Safety should always come first!
Here are a few tips to keep you safe no matter which outdoor adventure you choose.
- Always let someone know where you are when you take even a short trip outside. It’s important that someone who isn’t traveling with you knows how to find you in case of an emergency.
- When visiting a park, always check in with the rangers’ office (if there is one) before you begin exploring. Park rangers will not only go over safety precautions relevant to the area you’re visiting, but they’ll also have great insight on which trails to take and which sites to see.
- Wear appropriate clothing. Wearing flip-flops on a sandy beach will keep you comfortable, but wearing them on a mountain trail puts you at risk for tripping and leaves your feet exposed to jagged terrain and biting bugs. It’s also usually best to wear layered clothing that you can add and remove for comfort. It may be a chilly day, but if you’ll be doing a lot of walking, you’ll quickly generate body heat; having a light jacket over a long-sleeved T-shirt is a better option than wearing a heavy parka and a thin shirt underneath.

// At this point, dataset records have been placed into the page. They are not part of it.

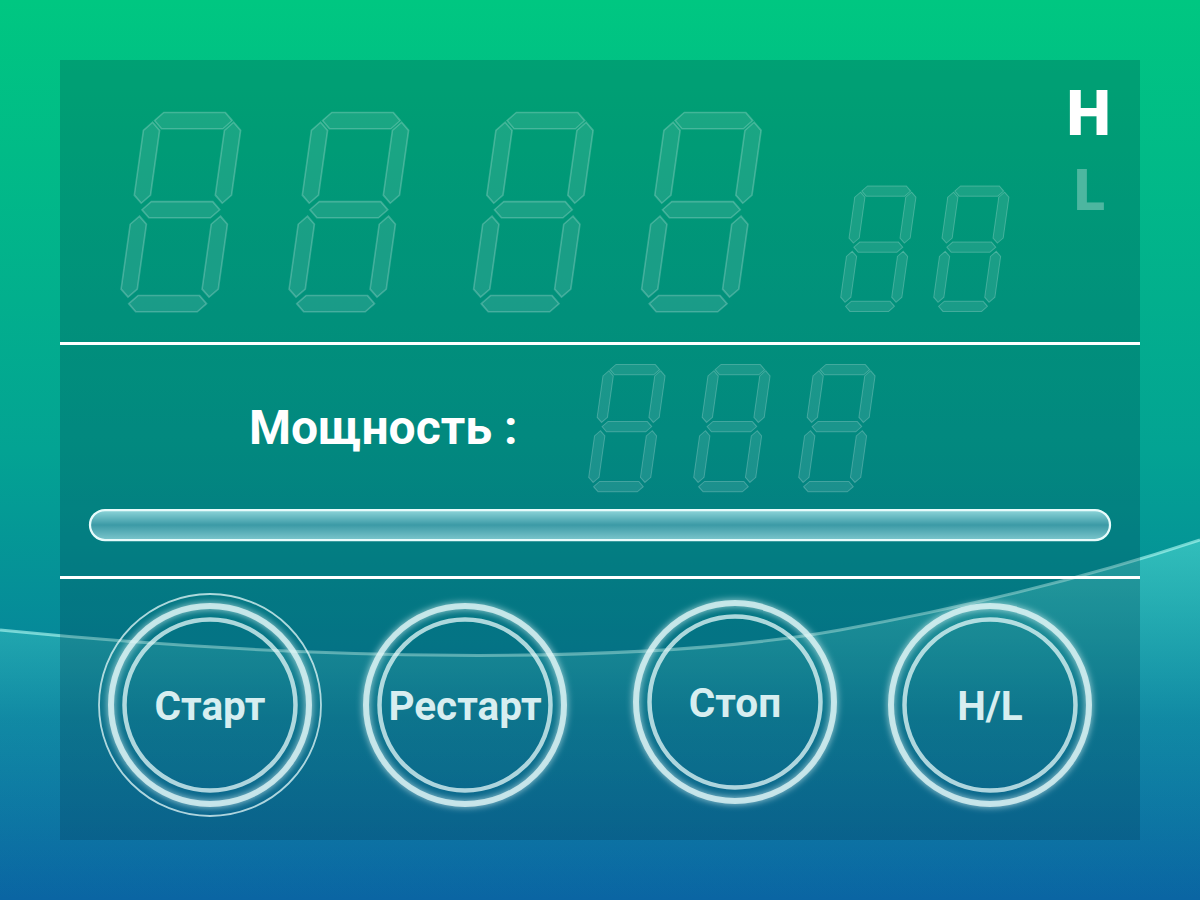
<!DOCTYPE html>
<html lang="ru">
<head>
<meta charset="utf-8">
<title>Панель управления</title>
<link rel="stylesheet" href="https://fonts.googleapis.com/css2?family=Roboto:wght@700;900&display=swap">
<style>
  :root {
    --bg-top: #00c781;
    --bg-mid: #03a393;
    --bg-bottom: #0a65a3;
    --wave: #5fe6e0;
    --panel: rgba(0, 40, 60, 0.22);
    --rule: #ffffff;
    --segment-fill: rgba(255, 255, 255, 0.1);
    --segment-edge: rgba(255, 255, 255, 0.22);
    --label: #ffffff;
    --button-label: #d7eef0;
    --ring: rgba(230, 250, 250, 0.75);
  }
  html, body {
    margin: 0;
    padding: 0;
    width: 1200px;
    height: 900px;
    overflow: hidden;
    background: var(--bg-bottom);
  }
  .control-panel {
    display: block;
    width: 1200px;
    height: 900px;
    font-family: "Roboto", Arial, sans-serif;
  }
  .segment { fill: var(--segment-fill); stroke: var(--segment-edge); stroke-width: 1; }
  .power-label { fill: var(--label); font-weight: 700; font-size: 32px; }
  .mode-high { fill: var(--label); font-weight: 900; font-size: 42px; }
  .mode-low { fill: rgba(255,255,255,0.3); font-weight: 900; font-size: 38px; }
  .button-label { fill: var(--button-label); font-weight: 700; font-size: 27px; text-anchor: middle; }
  .ring-outer { fill: none; stroke: var(--ring); stroke-width: 4; }
  .ring-inner { fill: none; stroke: var(--ring); stroke-width: 3; }
  .ring-halo { fill: none; stroke: var(--ring); stroke-width: 1.2; }
</style>
</head>
<body>
<svg class="control-panel" viewBox="0 0 800 600" xmlns="http://www.w3.org/2000/svg">
  <defs>
    <linearGradient id="backdrop" x1="0" y1="0" x2="0" y2="1">
      <stop offset="0" stop-color="var(--bg-top)"/>
      <stop offset="0.5" stop-color="var(--bg-mid)"/>
      <stop offset="1" stop-color="var(--bg-bottom)"/>
    </linearGradient>
    <linearGradient id="wave-light" x1="0" y1="0" x2="0" y2="1">
      <stop offset="0" stop-color="var(--wave)" stop-opacity="0.9"/>
      <stop offset="0.5" stop-color="var(--wave)" stop-opacity="0.2"/>
      <stop offset="1" stop-color="var(--wave)" stop-opacity="0"/>
    </linearGradient>
    <linearGradient id="bar-fill" x1="0" y1="0" x2="0" y2="1">
      <stop offset="0" stop-color="#8fd6da"/>
      <stop offset="0.5" stop-color="#3c9aa6"/>
      <stop offset="1" stop-color="#7cc6cc"/>
    </linearGradient>
    <filter id="soft-glow" x="-20%" y="-20%" width="140%" height="140%">
      <feGaussianBlur stdDeviation="2.5" result="blur"/>
      <feMerge><feMergeNode in="blur"/><feMergeNode in="SourceGraphic"/></feMerge>
    </filter>
    <polygon id="seg-h" class="segment" points="0,5 5,0 43,0 48,5 43,10 5,10"/>
    <polygon id="seg-v" class="segment" points="5,0 10,5 10,45 5,50 0,45 0,5"/>
    <g id="digit">
      <g transform="skewX(-8) translate(16,0)">
        <use href="#seg-h" x="6" y="0"/>
        <use href="#seg-v" x="0" y="6"/>
        <use href="#seg-v" x="50" y="6"/>
        <use href="#seg-h" x="6" y="55"/>
        <use href="#seg-v" x="0" y="64"/>
        <use href="#seg-v" x="50" y="64"/>
        <use href="#seg-h" x="6" y="113"/>
      </g>
    </g>
    <g id="round-button">
      <circle class="ring-outer" r="66" filter="url(#soft-glow)"/>
      <circle class="ring-inner" r="57"/>
    </g>
  </defs>

  <rect width="800" height="600" fill="url(#backdrop)"/>
  <path d="M0 420 C 200 440 420 445 560 420 C 660 402 740 380 800 360 L800 600 L0 600 Z" fill="url(#wave-light)" opacity="0.55"/>
  <path d="M0 420 C 200 440 420 445 560 420 C 660 402 740 380 800 360" fill="none" stroke="#b9fff6" stroke-width="2" opacity="0.6"/>

  <rect x="40" y="40" width="720" height="520" fill="var(--panel)"/>
  <line x1="40" y1="229" x2="760" y2="229" stroke="var(--rule)" stroke-width="2"/>
  <line x1="40" y1="385" x2="760" y2="385" stroke="var(--rule)" stroke-width="2"/>

  <g class="time-display">
    <use href="#digit" transform="translate(80,75) scale(1.08)"/>
    <use href="#digit" transform="translate(192,75) scale(1.08)"/>
    <use href="#digit" transform="translate(315,75) scale(1.08)"/>
    <use href="#digit" transform="translate(427,75) scale(1.08)"/>
    <use href="#digit" transform="translate(560,124) scale(0.68)"/>
    <use href="#digit" transform="translate(622,124) scale(0.68)"/>
  </g>

  <text class="mode-high" x="711" y="90">H</text>
  <text class="mode-low" x="716" y="140">L</text>

  <text class="power-label" x="166" y="296">Мощность :</text>
  <g class="power-display">
    <use href="#digit" transform="translate(392,243) scale(0.69)"/>
    <use href="#digit" transform="translate(462,243) scale(0.69)"/>
    <use href="#digit" transform="translate(532,243) scale(0.69)"/>
  </g>

  <rect x="60" y="340" width="680" height="20" rx="10" fill="url(#bar-fill)" stroke="#e6fbfb" stroke-width="1.5"/>

  <a href="#">
    <use href="#round-button" x="140" y="470"/>
    <circle class="ring-halo" cx="140" cy="470" r="74"/>
    <text class="button-label" x="140" y="480">Старт</text>
  </a>
  <a href="#">
    <use href="#round-button" x="310" y="470"/>
    <text class="button-label" x="310" y="480">Рестарт</text>
  </a>
  <a href="#">
    <use href="#round-button" x="490" y="468"/>
    <text class="button-label" x="490" y="478">Стоп</text>
  </a>
  <a href="#">
    <use href="#round-button" x="660" y="470"/>
    <text class="button-label" x="660" y="480">H/L</text>
  </a>
</svg>
</body>
</html>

- Bring along any safety gear that’s relevant to your exploration, even if you don’t think you’ll use it. If you’ll be outside for more than a couple of hours — especially if you’re going somewhere that doesn’t have park rangers — be sure to bring a first-aid kit with at least a few basic supplies.
- If you’re trying out a new adventure for the first time, consider doing a mini-excursion on your first go. That way, you’ll avoid overexerting yourself and learn how to better prepare for a future extended visit. For example, if you’ve never climbed an uphill trail before, it’s better to start by trekking a 1-mile loop rather than a 5-miler. The shorter option will give you a good sense of your endurance level without burning you out, and if you find it’s too short to be a challenge even on your first try, you can always complete another lap.
- It’s great to document your time outside, but be mindful when doing so. When people are focused on getting the perfect selfie, they often forget about their safety. Ever since smartphones became a daily necessity, there has been a dramatic increase of people sustaining traumatic brain injuries from falling after paying more attention to their devices than their surroundings. Don’t let this happen to you or anyone in your family!
There are also considerations you should make depending on where you’re going and who you’re traveling with. These resources provide helpful information for all kinds of natural outings.
- Beach Safety
- Boat Safety
- Camping Safety
- Children’s Safety
- Disabled Adults’ and Children’s Safety
- Extreme Cold Safety
- Extreme Heat Safety
- Mountain Safety
- Pet Safety
- Plant Safety
- Pregnant Women’s Safety
- Senior Safety